# What is needed:
Below are the records; copy each line in them that holds the word "fill".
Top of Available records
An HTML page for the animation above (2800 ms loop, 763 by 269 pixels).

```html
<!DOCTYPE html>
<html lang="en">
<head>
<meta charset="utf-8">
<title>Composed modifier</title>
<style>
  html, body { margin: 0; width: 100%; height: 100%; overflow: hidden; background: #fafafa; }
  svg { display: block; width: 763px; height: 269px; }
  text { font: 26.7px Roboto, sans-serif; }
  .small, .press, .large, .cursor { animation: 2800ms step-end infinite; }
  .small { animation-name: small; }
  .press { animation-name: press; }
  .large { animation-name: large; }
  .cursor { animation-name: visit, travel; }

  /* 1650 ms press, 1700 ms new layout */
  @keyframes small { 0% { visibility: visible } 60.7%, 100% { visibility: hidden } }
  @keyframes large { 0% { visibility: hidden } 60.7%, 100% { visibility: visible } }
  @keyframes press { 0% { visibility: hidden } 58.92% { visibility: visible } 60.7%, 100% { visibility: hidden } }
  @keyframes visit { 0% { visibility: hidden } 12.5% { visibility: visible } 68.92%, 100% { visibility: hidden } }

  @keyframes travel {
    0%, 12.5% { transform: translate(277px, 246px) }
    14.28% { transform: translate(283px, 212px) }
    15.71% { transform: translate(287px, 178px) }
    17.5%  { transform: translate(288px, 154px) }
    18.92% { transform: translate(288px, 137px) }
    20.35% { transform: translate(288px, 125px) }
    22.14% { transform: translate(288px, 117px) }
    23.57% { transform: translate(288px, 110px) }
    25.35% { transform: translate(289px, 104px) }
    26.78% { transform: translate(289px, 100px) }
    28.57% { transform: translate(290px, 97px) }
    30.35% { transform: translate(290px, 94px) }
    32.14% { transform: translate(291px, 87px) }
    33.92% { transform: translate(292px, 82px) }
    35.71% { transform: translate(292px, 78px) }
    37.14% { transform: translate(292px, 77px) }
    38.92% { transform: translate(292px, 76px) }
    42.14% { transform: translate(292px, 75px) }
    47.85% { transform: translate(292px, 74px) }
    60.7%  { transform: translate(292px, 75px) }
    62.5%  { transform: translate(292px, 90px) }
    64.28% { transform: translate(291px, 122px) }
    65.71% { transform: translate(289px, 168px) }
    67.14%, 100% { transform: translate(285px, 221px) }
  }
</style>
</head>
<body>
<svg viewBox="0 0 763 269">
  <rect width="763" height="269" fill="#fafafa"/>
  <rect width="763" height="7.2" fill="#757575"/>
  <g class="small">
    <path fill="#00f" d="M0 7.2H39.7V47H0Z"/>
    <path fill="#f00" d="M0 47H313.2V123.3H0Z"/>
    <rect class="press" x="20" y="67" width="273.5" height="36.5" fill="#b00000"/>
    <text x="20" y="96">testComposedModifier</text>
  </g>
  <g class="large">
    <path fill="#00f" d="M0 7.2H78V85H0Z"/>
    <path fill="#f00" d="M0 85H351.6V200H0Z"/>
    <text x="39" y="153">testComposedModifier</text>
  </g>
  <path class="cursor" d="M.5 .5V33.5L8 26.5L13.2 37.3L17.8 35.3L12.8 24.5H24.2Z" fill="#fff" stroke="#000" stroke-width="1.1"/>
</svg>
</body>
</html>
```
Bottom of Available records
# Answer area:
  <rect width="763" height="269" fill="#fafafa"/>
  <rect width="763" height="7.2" fill="#757575"/>
    <path fill="#00f" d="M0 7.2H39.7V47H0Z"/>
    <path fill="#f00" d="M0 47H313.2V123.3H0Z"/>
    <rect class="press" x="20" y="67" width="273.5" height="36.5" fill="#b00000"/>
    <path fill="#00f" d="M0 7.2H78V85H0Z"/>
    <path fill="#f00" d="M0 85H351.6V200H0Z"/>
  <path class="cursor" d="M.5 .5V33.5L8 26.5L13.2 37.3L17.8 35.3L12.8 24.5H24.2Z" fill="#fff" stroke="#000" stroke-width="1.1"/>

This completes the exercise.